Kenneth Ng stepped foot into the ASUC Office of Academic Affairs before he even set foot on campus — now, he runs the place. However, in order to fill these new shoes, he’ll have to work both with and against the administrative bureaucracy that is UC Berkeley.
Ng launched his campaign last spring on platforms of academic reform and elevating student voices. Starting off strong, Ng claims his first goal is to wrap up that of his predecessor and put minors on diplomas — the class of 2024 will be the best judge of whether or not that goal was successful.
Another target of Ng’s campaign was to eliminate fees for dropping and adding classes past the stated deadlines — $10 per course dropped after the Friday of the second week of instruction and $5 per course added after the Friday of the third week.

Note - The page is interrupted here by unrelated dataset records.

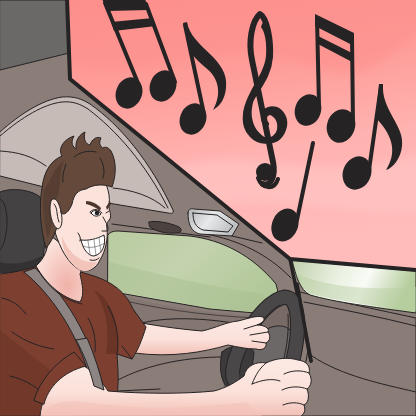
<!DOCTYPE html>
<html lang="en">
<head>
<meta charset="utf-8">
<title>Singing along in the car</title>
<style>
:root {
  --ink: #262324;
  --cabin: #8b7d77;
  --cabin-dark: #786b66;
  --roof: #6b6968;
  --trim: #c7bbb7;
  --skin: #fbe3dc;
  --skin-shade: #f3c4ba;
  --hair: #654a3b;
  --hair-dark: #4d372c;
  --shirt: #7d4030;
  --shirt-dark: #6a3426;
  --belt: #8d8583;
  --seat: #454243;
  --wheel: #4a4748;
}
html, body { margin: 0; overflow: hidden; }
svg { display: block; width: 416px; height: 416px; }
.line { fill: none; stroke: var(--ink); stroke-width: 1; stroke-linecap: round; stroke-linejoin: round; }
.shape { stroke: var(--ink); stroke-width: 1; stroke-linejoin: round; stroke-linecap: round; }
.note { fill: var(--ink); }
.stem { fill: none; stroke: var(--ink); stroke-linecap: round; stroke-linejoin: round; }
</style>
</head>
<body>
<svg viewBox="0 0 416 416" role="img" aria-label="A man grins while driving as music notes fill a pink panel above him">
  <defs>
    <linearGradient id="panel-pink" x1="0" y1="0" x2="0.2" y2="1">
      <stop offset="0" stop-color="#fe928f"/>
      <stop offset="0.35" stop-color="#fe9d99"/>
      <stop offset="0.65" stop-color="#ffb3b1"/>
      <stop offset="1" stop-color="#ffbcbb"/>
    </linearGradient>
    <linearGradient id="side-glass" x1="0" y1="0" x2="1" y2="0.5">
      <stop offset="0" stop-color="#b9cba0"/>
      <stop offset="0.5" stop-color="#c3d3ae"/>
      <stop offset="1" stop-color="#b3c89a"/>
    </linearGradient>
    <linearGradient id="front-glass" x1="0" y1="0" x2="1" y2="0.2">
      <stop offset="0" stop-color="#bfd0aa"/>
      <stop offset="0.4" stop-color="#e9f0e0"/>
      <stop offset="0.65" stop-color="#f9fbf6"/>
      <stop offset="1" stop-color="#b5cd9c"/>
    </linearGradient>
    <linearGradient id="mirror-glass" x1="0" y1="0" x2="1" y2="0.4">
      <stop offset="0" stop-color="#b3b4b6"/>
      <stop offset="0.5" stop-color="#e8e9ea"/>
      <stop offset="1" stop-color="#bfc0c2"/>
    </linearGradient>
    <radialGradient id="neck-blush" cx="0.65" cy="0.75" r="0.7">
      <stop offset="0" stop-color="#f0b1a8"/>
      <stop offset="1" stop-color="#fbe3dc"/>
    </radialGradient>
    <linearGradient id="arm-skin" x1="0" y1="0" x2="0" y2="1">
      <stop offset="0" stop-color="#fdeae4"/>
      <stop offset="0.6" stop-color="#fbe1da"/>
      <stop offset="1" stop-color="#f2c0b6"/>
    </linearGradient>
    <filter id="soft"><feGaussianBlur stdDeviation="4"/></filter>
    <clipPath id="panel-edge"><path d="M66 0H416V270L291 260 70 79Z"/></clipPath>
  </defs>

  <g id="cabin">
    <rect width="416" height="416" fill="var(--cabin)"/>
    <path class="shape" d="M0 0H67L69 53 0 70Z" fill="var(--roof)"/>
    <path class="shape" d="M0 132C20 114 42 100 62 97C74 96 82 99 90 104C120 125 150 161 173 210C174 213 172 214 168 213L108 203 0 176Z" fill="var(--trim)"/>
    <path class="line" d="M0 136C22 117 44 104 62 102C73 101 80 104 88 109C116 130 146 164 168 208"/>
    <path class="line" d="M0 151C18 152 32 156 46 166M113 188C132 190 152 196 165 208M112 224L210 237"/>
    <path class="shape" d="M149 222C155 220 171 223 179 227C183 230 181 233 176 233C166 234 155 231 150 227Z" fill="#4c4341"/>
  </g>

  <g id="side-window">
    <path class="shape" d="M108 235C110 232 113 231 118 231L190 236C222 240 252 255 276 284L280 300 266 314 210 309 108 291Z" fill="url(#side-glass)"/>
    <path d="M109 262C150 272 205 286 264 294L265 313 210 308 109 290Z" fill="#aabf92" opacity="0.5"/>
    <path class="line" d="M105 296C150 308 205 316 258 318M206 234C238 240 268 254 291 278"/>
  </g>

  <g id="door-and-dash">
    <path d="M108 292C150 304 206 314 262 316L240 345 146 330Z" fill="var(--cabin-dark)" opacity="0.4"/>
    <path class="line" d="M118 380C148 364 190 356 232 357M118 391L160 389M138 324C166 316 204 318 240 324"/>
    <path class="shape" d="M300 292C330 300 370 308 416 318V416H296L308 350Z" fill="#8a7c76"/>
    <path class="line" d="M304 302C340 309 380 317 416 326M312 356C342 376 382 384 416 392"/>
  </g>

  <g id="windscreen">
    <path class="shape" d="M292 260L416 271V313C372 307 334 302 310 295C300 290 296 276 292 260Z" fill="url(#front-glass)"/>
    <path d="M296 274C330 288 372 290 416 287V311C372 306 334 300 312 294C303 290 299 282 296 274Z" fill="#b7cda1" opacity="0.45"/>
  </g>

  <g id="wing-mirror">
    <path class="shape" d="M188 213C188 210 190 208 194 209L220 211 239 224 232 236 200 234C191 232 188 224 188 213Z" fill="url(#mirror-glass)"/>
    <path class="line" d="M193 213L217 215 233 226 228 232 203 230C195 227 193 221 193 213ZM232 236L262 243"/>
  </g>

  <g id="music-panel">
    <path d="M66 0H416V270L291 260 70 79Z" fill="url(#panel-pink)"/>
    <g clip-path="url(#panel-edge)">
      <path d="M66 60C150 90 220 30 300 62S380 50 430 26V-10H66Z" fill="#fb8784" opacity="0.3" filter="url(#soft)"/>
      <path d="M170 170C240 140 310 190 430 150V210C350 220 280 190 200 210Z" fill="#ffc9c7" opacity="0.5" filter="url(#soft)"/>
    </g>
    <path d="M67 -2L70 79 290 259 416 270" fill="none" stroke="var(--ink)" stroke-width="4" stroke-linejoin="round"/>
    <path d="M290 259L311 361" fill="none" stroke="var(--ink)" stroke-width="3.5" stroke-linecap="round"/>
  </g>

  <g id="music-notes">
    <g id="left-beamed-pair">
      <ellipse class="note" cx="129" cy="93" rx="13" ry="16" transform="rotate(22 129 93)"/>
      <ellipse class="note" cx="163" cy="86" rx="13" ry="16" transform="rotate(22 163 86)"/>
      <path class="stem" d="M140 88L105 3M175 82L146 4" stroke-width="4"/>
      <path class="note" d="M102 -1H145L149 10 108 11ZM111 22L153 18 156 26 114 31Z"/>
    </g>
    <g id="left-flagged-note">
      <ellipse class="note" cx="193" cy="119" rx="13" ry="16" transform="rotate(22 193 119)"/>
      <path class="stem" d="M204 114L185 25" stroke-width="4"/>
      <path class="note" d="M183 23L187 22C191 48 230 58 226 88C225 99 220 106 213 110C222 94 219 78 206 68C200 63 195 58 192 54Z"/>
    </g>
    <g id="treble-clef">
      <path class="stem" d="M266 124C261 117 267 107 274 111C284 117 283 136 271 140C256 144 244 131 246 115C248 94 268 83 270 57C271 40 267 18 260 14C252 21 248 41 252 60L273 162C276 177 270 187 263 184" stroke-width="6"/>
      <path class="note" d="M243 114C246 91 264 76 266 56C267 43 265 32 261 27C264 17 268 22 271 36C275 64 255 86 252 108C250 122 257 134 267 138L266 143C252 141 241 129 243 114Z"/>
      <path class="note" d="M268 107C282 103 291 119 286 130C283 139 276 144 269 143C280 134 280 119 270 115C266 116 265 120 268 126C258 124 259 110 268 107Z"/>
      <circle class="note" cx="265" cy="172" r="9"/>
      <path class="stem" d="M258 178C262 189 274 191 278 179" stroke-width="4"/>
    </g>
    <g id="right-beamed-pair">
      <ellipse class="note" cx="308" cy="110" rx="13" ry="16" transform="rotate(18 308 110)"/>
      <ellipse class="note" cx="341" cy="126" rx="14" ry="17" transform="rotate(18 341 126)"/>
      <path class="stem" d="M319 106L317 18M353 124L352 36" stroke-width="4"/>
      <path class="note" d="M315 14L354 33V46L315 26ZM316 35L354 54V63L316 43Z"/>
    </g>
    <g id="quarter-note">
      <ellipse class="note" cx="285" cy="225" rx="13" ry="17" transform="rotate(22 285 225)"/>
      <path class="stem" d="M297 220L313 143" stroke-width="4"/>
    </g>
    <g id="right-flagged-note">
      <ellipse class="note" cx="357" cy="173" rx="14" ry="17" transform="rotate(22 357 173)"/>
      <path class="stem" d="M369 170L381 86" stroke-width="4"/>
      <path class="note" d="M379 84L383 84C381 110 405 126 402 146C401 158 393 168 386 170C396 154 395 138 376 118Z"/>
    </g>
  </g>

  <g id="seat">
    <path class="shape" d="M0 192C12 187 32 190 40 197C45 214 46 240 43 258C38 265 20 271 0 270Z" fill="var(--seat)"/>
    <path class="line" d="M0 199C10 203 9 240 0 250M6 270V278M24 268L26 276"/>
    <path d="M0 262C14 266 30 262 42 256V266L20 273H0Z" fill="#343132"/>
  </g>

  <g id="steering-wheel">
    <path d="M288 296C262 298 236 328 226 362C220 386 225 404 240 406L252 406C270 392 286 386 300 362C308 336 306 300 288 296Z" fill="var(--cabin-dark)"/>
    <path class="shape" d="M254 340C264 326 282 322 290 330C296 340 290 362 276 372L246 378Z" fill="#6d6868"/>
    <path class="shape" d="M222 352C232 343 250 345 254 352L250 386 228 389C220 380 219 366 222 352Z" fill="#3d3a3b"/>
    <path d="M240 382C228 384 232 362 242 343C255 316 272 299 285 297C300 298 300 330 293 360" fill="none" stroke="var(--ink)" stroke-width="15"/>
    <path d="M240 382C228 384 232 362 242 343C255 316 272 299 285 297C300 298 300 330 293 360" fill="none" stroke="var(--wheel)" stroke-width="13"/>
    <path class="line" d="M250 341C260 320 272 309 280 305M288 314C289 330 287 346 284 358"/>
    <path d="M297 284L311 361" fill="none" stroke="var(--ink)" stroke-width="3.5" stroke-linecap="round"/>
  </g>

  <g id="far-arm">
    <path class="shape" d="M132 321C150 325 178 329 202 331C216 328 226 322 238 321C247 319 256 315 263 317C266 320 262 323 257 325C264 325 270 328 268 332C271 336 270 341 266 343C267 348 262 351 256 349C246 349 238 347 228 345C204 352 172 358 134 353Z" fill="url(#arm-skin)"/>
    <path class="line" d="M257 325L244 329M268 332L250 335M266 343L252 341"/>
  </g>

  <g id="torso">
    <path class="shape" d="M0 274C18 272 34 268 48 262L94 276C112 282 126 292 133 309L146 327C142 340 138 350 132 359L117 354C118 370 119 382 117 396L110 416H0Z" fill="var(--shirt)"/>
    <path d="M94 290C106 306 110 330 106 354L117 354C120 330 114 300 94 290Z" fill="var(--shirt-dark)"/>
    <path d="M0 330C18 344 36 360 54 372L40 416H0Z" fill="var(--shirt-dark)" opacity="0.55"/>
    <path class="line" d="M108 306C116 320 120 338 117 354M132 359L122 346M12 332C26 342 40 347 54 349M46 398C40 388 26 380 10 376M88 318C94 328 96 340 95 352M2 298C12 300 20 306 26 314"/>
    <path class="shape" d="M24 272L35 268C62 290 92 338 104 390L92 386C82 344 58 300 24 272Z" fill="var(--belt)"/>
  </g>

  <g id="neck">
    <path class="shape" d="M48 234C49 248 45 258 36 266C46 284 62 298 80 302C85 294 82 284 80 274L84 262Z" fill="url(#neck-blush)"/>
    <path class="line" d="M38 270C50 290 66 301 82 304"/>
  </g>

  <g id="head">
    <path class="shape" d="M54 196C60 182 84 172 106 184C109 192 110 198 109 204C108 209 112 214 110 219C107 222 106 225 107 229C108 238 106 250 100 260C96 269 88 273 80 270C68 264 60 248 55 232Z" fill="var(--skin)"/>
    <path d="M62 236C68 252 80 264 97 262C92 272 84 273 78 269C68 262 62 250 62 236Z" fill="var(--skin-shade)"/>
    <path class="shape" d="M46 248C40 228 39 204 42 188C44 170 52 160 62 156C58 150 62 140 74 136C70 143 73 147 76 149C75 140 80 134 85 132C83 140 86 144 90 145C92 139 97 136 101 138C98 144 101 147 103 148C106 146 109 148 111 151C117 162 116 176 112 187C104 184 94 184 86 189C78 190 74 194 72 204C69 212 64 216 61 213L56 230C53 238 50 244 46 248Z" fill="var(--hair)"/>
    <path d="M44 190C52 178 54 168 64 160C58 178 62 190 56 200C52 208 54 224 48 238C43 224 42 204 44 190Z" fill="var(--hair-dark)" opacity="0.6"/>
    <path class="line" d="M74 157C80 152 88 150 96 152M66 164C64 170 62 176 63 182M100 158C104 164 105 172 103 178"/>
    <path class="shape" d="M61 212C59 200 54 196 51 201C48 210 52 227 58 229C62 228 63 220 61 212Z" fill="var(--skin)"/>
    <path class="line" d="M54 204C58 208 56 214 59 222"/>
    <g id="face">
      <path d="M86 201C92 201 97 204 101 208L100 211C95 207 91 205 86 204ZM106 207L110 201 111 204 107 210Z" fill="var(--hair-dark)"/>
      <path class="shape" d="M91 213C94 209 98 210 101 214C98 217 94 217 91 213Z" fill="#fff"/>
      <circle cx="97" cy="213" r="2.3" fill="var(--ink)"/>
      <path class="line" d="M90 212C94 208 98 209 102 213M106 213L109 211M103 217C106 223 110 228 107 231L102 231M78 233C80 236 81 238 80 241"/>
      <path class="shape" d="M81 240C88 241 97 239 104 235C106 244 103 254 94 256C88 256 83 249 81 240Z" fill="#fff"/>
      <path class="line" d="M83 246C90 249 98 247 105 243M88 241L90 254M94 240L96 255M99 238L101 252" stroke-width="0.5" opacity="0.45"/>
      <path class="line" d="M90 260C94 261 97 260 99 258"/>
    </g>
  </g>

  <g id="near-arm">
    <path class="shape" d="M40 416C42 392 60 368 84 366C94 372 102 382 108 391C144 394 184 394 214 391C226 388 236 382 244 376C246 366 256 361 266 363C276 358 288 357 298 360C306 361 311 366 309 373C313 380 311 386 307 389C310 397 308 403 304 405C306 411 304 414 301 416Z" fill="url(#arm-skin)"/>
    <path d="M42 416C52 398 72 400 100 404C150 410 200 408 246 402L262 416Z" fill="var(--skin-shade)" opacity="0.6"/>
    <path class="line" d="M266 363C260 368 256 374 252 384M309 373C302 370 292 370 284 374M307 389C300 386 290 386 282 390M304 405C298 402 290 402 283 405M252 384C262 380 272 378 280 381"/>
    <path class="shape" d="M44 404C48 388 62 372 86 366L74 352C56 362 40 380 34 400Z" fill="var(--shirt)"/>
    <path class="shape" d="M76 340L87 338C94 354 100 372 104 390L94 386C90 370 84 354 76 340Z" fill="var(--belt)"/>
  </g>
</svg>
</body>
</html>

However, according to Ng, elimination of the fee is currently in “bureaucratic purgatory.” Having passed the initial stages of approval, the fee removal is being deliberated by the Council of Undergraduate Deans at the request of Chancellor Carol Christ. Though Ng is confident that he has the numbers, the true test of his leadership will be found in his response to a potentially unfavorable outcome.
The other portion of his platform — elevating student voices and rebuilding trust in the ASUC — has hit a more tangible roadblock. Though Ng emphasized his strong relationship and regular meetings with administrative officials, he acknowledged that a lot of decisions continue to be made without student input and hopes to change that.
To do so, he plans to create a liaison program in which his office builds two-way relationships with students in each college.
However, it has proved much easier to connect with students who are already leaders or representatives within said colleges, such as the Haas Business School Association, the Engineering Student Council and the College of Environmental Design Undergraduate Student Council.
Lack of a formal leadership structure, Ng added, poses an additional challenge in reaching students in colleges such as Letters and Science. For such instances, Ng said he is reaching out to student organizations to establish more formal lines of communication.
Yet maintaining those relationships, hearing student concerns and communicating those concerns to those in power is a whole other feat that Ng must take on if he is to truly center students.
His remaining platforms — increasing accessible course content, reducing general education requirements and expanding the limit for pass/no pass lower division courses — seem to be longer-term goals that once again involve many more decision-makers than him alone.
Though his term has only just begun, it seems Ng has a firm grasp on the bureaucracy he faces and the tools at his disposal to make the changes students wish to see.